## Task instructions
Produce a copy of every line in the records that holds the string "shirt".

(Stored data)

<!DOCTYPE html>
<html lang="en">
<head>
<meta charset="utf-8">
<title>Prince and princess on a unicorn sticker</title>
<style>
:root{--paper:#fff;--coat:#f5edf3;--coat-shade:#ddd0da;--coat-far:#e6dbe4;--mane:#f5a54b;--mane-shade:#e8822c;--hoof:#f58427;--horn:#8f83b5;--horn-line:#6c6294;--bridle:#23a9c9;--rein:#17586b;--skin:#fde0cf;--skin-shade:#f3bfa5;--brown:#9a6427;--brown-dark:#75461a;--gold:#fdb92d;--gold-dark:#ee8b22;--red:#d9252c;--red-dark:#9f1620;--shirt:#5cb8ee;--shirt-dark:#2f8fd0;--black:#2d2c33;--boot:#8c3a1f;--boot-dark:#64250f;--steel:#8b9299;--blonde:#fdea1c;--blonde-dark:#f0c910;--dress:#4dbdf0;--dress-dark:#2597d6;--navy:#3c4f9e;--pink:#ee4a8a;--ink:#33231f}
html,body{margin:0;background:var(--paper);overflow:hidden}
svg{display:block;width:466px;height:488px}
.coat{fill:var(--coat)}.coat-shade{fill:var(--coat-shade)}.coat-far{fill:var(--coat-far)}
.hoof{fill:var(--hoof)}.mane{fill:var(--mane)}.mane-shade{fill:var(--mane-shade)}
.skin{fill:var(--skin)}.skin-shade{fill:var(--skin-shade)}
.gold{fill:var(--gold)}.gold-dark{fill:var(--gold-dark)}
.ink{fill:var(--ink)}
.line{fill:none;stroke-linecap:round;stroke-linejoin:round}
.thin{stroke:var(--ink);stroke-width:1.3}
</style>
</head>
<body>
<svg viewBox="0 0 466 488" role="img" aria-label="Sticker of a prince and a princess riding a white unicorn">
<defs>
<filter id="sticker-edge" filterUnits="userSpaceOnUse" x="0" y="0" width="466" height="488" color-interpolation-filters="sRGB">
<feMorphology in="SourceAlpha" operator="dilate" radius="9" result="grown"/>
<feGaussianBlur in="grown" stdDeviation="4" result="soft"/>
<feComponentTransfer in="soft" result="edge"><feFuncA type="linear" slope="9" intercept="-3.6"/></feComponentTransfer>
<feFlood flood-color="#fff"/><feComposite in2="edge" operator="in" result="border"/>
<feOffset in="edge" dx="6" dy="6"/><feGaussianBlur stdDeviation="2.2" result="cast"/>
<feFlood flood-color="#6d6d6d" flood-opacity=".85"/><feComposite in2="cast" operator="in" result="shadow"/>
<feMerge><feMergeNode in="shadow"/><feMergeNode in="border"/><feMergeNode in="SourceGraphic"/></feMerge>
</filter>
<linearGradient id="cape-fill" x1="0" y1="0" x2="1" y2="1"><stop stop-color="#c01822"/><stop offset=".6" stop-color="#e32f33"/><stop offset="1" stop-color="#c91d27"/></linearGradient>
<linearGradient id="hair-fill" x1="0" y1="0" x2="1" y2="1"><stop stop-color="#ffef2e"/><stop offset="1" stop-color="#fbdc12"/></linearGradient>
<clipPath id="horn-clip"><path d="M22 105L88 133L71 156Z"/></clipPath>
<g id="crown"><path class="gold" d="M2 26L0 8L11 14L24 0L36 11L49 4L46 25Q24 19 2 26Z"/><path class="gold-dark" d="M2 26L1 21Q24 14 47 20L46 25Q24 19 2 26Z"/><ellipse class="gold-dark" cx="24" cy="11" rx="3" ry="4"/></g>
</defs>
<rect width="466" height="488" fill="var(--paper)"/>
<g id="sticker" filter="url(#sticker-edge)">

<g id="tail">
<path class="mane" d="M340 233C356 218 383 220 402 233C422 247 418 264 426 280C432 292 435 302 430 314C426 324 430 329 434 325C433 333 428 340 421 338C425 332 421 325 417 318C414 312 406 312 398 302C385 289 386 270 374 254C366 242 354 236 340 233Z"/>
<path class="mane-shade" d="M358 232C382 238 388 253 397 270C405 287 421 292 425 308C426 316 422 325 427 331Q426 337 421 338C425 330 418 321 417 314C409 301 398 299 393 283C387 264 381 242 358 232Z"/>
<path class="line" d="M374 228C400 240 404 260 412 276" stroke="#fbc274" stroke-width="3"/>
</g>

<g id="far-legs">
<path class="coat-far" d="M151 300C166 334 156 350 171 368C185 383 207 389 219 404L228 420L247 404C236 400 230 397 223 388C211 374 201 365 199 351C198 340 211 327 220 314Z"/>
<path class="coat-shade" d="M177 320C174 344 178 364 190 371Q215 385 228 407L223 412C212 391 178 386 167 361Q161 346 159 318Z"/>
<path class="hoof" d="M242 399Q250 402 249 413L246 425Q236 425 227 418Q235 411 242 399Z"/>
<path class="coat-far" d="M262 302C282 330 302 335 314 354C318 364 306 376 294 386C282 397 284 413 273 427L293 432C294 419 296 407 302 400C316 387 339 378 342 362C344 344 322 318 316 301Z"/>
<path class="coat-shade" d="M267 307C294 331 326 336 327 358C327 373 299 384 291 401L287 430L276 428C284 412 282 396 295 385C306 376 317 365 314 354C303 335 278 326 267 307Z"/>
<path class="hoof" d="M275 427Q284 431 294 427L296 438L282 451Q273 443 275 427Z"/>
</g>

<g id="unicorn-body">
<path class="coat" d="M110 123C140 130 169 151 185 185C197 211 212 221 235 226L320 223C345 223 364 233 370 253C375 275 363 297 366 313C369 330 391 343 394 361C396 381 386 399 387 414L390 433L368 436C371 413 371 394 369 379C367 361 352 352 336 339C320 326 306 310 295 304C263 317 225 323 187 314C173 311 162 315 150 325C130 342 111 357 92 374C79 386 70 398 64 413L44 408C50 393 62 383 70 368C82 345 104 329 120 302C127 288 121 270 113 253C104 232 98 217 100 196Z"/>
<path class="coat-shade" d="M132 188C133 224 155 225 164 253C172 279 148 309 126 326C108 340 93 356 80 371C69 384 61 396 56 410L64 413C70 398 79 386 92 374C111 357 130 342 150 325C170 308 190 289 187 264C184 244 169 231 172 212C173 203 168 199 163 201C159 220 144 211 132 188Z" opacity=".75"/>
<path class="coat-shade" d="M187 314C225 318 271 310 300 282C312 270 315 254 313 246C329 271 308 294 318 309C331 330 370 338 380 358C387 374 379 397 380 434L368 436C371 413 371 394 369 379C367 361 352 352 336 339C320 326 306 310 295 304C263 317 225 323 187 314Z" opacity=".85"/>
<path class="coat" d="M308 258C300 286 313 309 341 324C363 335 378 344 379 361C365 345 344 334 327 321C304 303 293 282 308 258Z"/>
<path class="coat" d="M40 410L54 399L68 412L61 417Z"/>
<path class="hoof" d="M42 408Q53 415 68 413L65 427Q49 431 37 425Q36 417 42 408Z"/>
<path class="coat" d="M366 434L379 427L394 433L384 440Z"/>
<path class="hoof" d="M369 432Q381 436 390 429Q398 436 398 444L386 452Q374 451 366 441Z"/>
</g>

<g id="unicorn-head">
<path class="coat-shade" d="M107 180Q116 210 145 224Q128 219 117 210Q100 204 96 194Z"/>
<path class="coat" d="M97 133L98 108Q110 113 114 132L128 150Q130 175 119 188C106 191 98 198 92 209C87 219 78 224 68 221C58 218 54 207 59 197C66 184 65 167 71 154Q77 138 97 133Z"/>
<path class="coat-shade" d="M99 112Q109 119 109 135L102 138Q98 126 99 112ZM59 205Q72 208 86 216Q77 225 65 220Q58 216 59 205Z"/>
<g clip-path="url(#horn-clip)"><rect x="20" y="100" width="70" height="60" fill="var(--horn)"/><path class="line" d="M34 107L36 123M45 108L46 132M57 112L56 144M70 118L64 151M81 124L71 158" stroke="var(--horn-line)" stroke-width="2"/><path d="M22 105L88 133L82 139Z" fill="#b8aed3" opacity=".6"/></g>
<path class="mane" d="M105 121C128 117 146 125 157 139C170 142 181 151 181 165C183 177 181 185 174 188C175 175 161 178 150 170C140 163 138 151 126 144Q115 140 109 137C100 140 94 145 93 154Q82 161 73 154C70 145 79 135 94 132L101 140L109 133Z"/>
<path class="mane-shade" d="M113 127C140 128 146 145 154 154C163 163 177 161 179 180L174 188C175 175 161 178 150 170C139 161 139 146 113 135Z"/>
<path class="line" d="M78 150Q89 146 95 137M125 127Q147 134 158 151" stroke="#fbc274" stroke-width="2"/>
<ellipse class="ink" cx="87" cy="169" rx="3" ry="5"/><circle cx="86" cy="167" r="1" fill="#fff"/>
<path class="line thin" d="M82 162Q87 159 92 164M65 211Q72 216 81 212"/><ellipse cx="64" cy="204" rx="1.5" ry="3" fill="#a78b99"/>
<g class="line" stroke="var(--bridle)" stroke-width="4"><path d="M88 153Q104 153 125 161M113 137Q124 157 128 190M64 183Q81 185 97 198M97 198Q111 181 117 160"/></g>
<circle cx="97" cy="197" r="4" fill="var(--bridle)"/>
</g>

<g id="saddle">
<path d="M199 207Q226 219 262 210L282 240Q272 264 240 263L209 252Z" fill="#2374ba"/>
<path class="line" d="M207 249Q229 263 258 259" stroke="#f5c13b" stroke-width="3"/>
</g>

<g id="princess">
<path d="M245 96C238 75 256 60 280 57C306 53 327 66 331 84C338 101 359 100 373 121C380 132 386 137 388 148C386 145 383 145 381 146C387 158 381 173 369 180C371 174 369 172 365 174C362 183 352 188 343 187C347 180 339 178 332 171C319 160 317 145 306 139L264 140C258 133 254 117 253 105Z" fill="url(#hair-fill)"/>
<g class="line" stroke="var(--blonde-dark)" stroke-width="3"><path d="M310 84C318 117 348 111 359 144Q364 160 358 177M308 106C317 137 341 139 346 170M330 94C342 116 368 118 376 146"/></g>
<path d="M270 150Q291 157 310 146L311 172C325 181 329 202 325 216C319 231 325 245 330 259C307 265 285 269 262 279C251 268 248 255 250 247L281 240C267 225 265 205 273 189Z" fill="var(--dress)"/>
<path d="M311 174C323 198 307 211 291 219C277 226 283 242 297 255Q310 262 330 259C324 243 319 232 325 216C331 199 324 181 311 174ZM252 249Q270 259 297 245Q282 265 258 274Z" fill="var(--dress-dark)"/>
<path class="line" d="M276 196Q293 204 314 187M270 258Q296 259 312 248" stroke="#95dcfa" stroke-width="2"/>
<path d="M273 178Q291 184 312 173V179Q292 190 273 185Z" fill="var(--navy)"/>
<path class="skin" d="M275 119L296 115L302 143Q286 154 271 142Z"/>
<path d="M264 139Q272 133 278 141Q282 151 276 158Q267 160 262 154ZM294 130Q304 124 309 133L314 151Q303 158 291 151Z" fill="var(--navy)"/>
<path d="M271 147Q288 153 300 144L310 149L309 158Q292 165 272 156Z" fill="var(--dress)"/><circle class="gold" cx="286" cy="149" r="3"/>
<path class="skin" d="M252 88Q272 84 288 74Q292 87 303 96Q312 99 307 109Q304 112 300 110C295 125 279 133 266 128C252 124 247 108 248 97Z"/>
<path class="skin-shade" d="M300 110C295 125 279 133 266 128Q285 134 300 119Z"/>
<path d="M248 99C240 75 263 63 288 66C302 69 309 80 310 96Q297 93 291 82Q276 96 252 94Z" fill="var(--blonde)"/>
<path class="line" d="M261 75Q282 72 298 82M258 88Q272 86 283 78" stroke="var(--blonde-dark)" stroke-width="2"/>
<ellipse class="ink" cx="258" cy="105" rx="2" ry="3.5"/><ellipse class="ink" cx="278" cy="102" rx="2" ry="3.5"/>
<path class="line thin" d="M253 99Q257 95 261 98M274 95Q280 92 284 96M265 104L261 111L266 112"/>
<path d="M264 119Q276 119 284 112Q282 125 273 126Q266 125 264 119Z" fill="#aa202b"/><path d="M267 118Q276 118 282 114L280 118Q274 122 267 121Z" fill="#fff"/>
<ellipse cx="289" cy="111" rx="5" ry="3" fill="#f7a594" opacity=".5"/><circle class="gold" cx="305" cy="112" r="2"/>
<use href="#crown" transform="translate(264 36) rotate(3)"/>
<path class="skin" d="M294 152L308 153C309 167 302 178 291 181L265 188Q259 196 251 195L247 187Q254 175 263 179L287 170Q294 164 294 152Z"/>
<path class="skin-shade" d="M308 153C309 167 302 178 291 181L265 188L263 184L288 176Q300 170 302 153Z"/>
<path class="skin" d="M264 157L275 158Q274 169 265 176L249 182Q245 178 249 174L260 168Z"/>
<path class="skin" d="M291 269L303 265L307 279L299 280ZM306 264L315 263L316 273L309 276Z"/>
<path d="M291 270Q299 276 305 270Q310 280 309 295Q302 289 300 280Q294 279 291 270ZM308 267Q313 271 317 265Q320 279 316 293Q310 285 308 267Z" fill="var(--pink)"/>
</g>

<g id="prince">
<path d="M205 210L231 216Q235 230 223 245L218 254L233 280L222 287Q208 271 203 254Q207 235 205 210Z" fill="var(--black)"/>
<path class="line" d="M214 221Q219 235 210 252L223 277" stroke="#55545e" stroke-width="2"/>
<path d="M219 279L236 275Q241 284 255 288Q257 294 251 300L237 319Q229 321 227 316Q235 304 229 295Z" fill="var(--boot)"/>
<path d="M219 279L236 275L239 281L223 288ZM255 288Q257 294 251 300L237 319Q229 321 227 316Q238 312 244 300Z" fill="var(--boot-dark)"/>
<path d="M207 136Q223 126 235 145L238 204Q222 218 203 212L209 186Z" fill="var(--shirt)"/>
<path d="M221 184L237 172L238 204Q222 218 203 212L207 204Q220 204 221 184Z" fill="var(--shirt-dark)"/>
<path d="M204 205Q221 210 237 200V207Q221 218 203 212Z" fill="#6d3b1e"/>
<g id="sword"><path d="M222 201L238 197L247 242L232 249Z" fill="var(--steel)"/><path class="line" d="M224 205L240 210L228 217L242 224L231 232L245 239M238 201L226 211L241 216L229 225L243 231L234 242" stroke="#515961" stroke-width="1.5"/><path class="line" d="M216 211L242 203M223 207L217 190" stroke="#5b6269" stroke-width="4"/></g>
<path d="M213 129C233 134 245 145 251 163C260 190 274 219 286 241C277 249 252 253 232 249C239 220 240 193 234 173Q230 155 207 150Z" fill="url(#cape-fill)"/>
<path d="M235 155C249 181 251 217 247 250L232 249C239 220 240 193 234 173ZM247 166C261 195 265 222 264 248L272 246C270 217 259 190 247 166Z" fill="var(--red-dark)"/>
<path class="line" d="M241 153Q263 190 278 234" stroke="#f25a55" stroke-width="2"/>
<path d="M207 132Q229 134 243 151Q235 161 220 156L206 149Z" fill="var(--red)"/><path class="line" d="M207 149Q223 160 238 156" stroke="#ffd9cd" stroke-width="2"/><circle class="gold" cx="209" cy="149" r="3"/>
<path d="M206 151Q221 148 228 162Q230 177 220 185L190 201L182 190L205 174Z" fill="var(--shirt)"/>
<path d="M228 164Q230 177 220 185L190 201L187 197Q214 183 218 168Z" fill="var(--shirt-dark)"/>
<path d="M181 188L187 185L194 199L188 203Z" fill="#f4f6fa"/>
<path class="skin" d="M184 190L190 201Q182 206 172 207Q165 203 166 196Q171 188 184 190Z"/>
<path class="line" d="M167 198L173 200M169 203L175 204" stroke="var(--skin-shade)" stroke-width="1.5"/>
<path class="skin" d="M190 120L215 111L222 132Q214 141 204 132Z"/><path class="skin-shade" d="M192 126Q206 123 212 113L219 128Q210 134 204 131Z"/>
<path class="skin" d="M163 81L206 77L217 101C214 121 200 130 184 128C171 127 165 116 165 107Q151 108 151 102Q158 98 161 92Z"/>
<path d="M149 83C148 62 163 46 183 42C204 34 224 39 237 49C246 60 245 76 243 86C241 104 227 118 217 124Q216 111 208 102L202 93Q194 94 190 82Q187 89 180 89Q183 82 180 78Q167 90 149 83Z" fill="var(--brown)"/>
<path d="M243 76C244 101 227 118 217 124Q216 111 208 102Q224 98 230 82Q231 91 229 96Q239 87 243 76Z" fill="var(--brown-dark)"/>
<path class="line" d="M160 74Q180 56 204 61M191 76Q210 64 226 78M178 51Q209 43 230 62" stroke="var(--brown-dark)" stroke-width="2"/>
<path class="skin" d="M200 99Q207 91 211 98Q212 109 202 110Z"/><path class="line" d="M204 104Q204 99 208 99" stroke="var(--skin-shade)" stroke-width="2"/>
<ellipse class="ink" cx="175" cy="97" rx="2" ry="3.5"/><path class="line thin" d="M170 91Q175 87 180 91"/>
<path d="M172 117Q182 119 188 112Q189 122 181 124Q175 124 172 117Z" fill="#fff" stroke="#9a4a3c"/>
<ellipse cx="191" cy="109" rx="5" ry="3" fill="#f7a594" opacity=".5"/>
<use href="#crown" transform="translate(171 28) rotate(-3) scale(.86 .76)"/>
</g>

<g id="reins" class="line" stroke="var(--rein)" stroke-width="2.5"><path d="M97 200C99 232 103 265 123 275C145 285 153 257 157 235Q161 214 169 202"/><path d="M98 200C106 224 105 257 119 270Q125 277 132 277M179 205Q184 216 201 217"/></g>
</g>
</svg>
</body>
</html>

## Expected answer
:root{--paper:#fff;--coat:#f5edf3;--coat-shade:#ddd0da;--coat-far:#e6dbe4;--mane:#f5a54b;--mane-shade:#e8822c;--hoof:#f58427;--horn:#8f83b5;--horn-line:#6c6294;--bridle:#23a9c9;--rein:#17586b;--skin:#fde0cf;--skin-shade:#f3bfa5;--brown:#9a6427;--brown-dark:#75461a;--gold:#fdb92d;--gold-dark:#ee8b22;--red:#d9252c;--red-dark:#9f1620;--shirt:#5cb8ee;--shirt-dark:#2f8fd0;--black:#2d2c33;--boot:#8c3a1f;--boot-dark:#64250f;--steel:#8b9299;--blonde:#fdea1c;--blonde-dark:#f0c910;--dress:#4dbdf0;--dress-dark:#2597d6;--navy:#3c4f9e;--pink:#ee4a8a;--ink:#33231f}
<path d="M207 136Q223 126 235 145L238 204Q222 218 203 212L209 186Z" fill="var(--shirt)"/>
<path d="M221 184L237 172L238 204Q222 218 203 212L207 204Q220 204 221 184Z" fill="var(--shirt-dark)"/>
<path d="M206 151Q221 148 228 162Q230 177 220 185L190 201L182 190L205 174Z" fill="var(--shirt)"/>
<path d="M228 164Q230 177 220 185L190 201L187 197Q214 183 218 168Z" fill="var(--shirt-dark)"/>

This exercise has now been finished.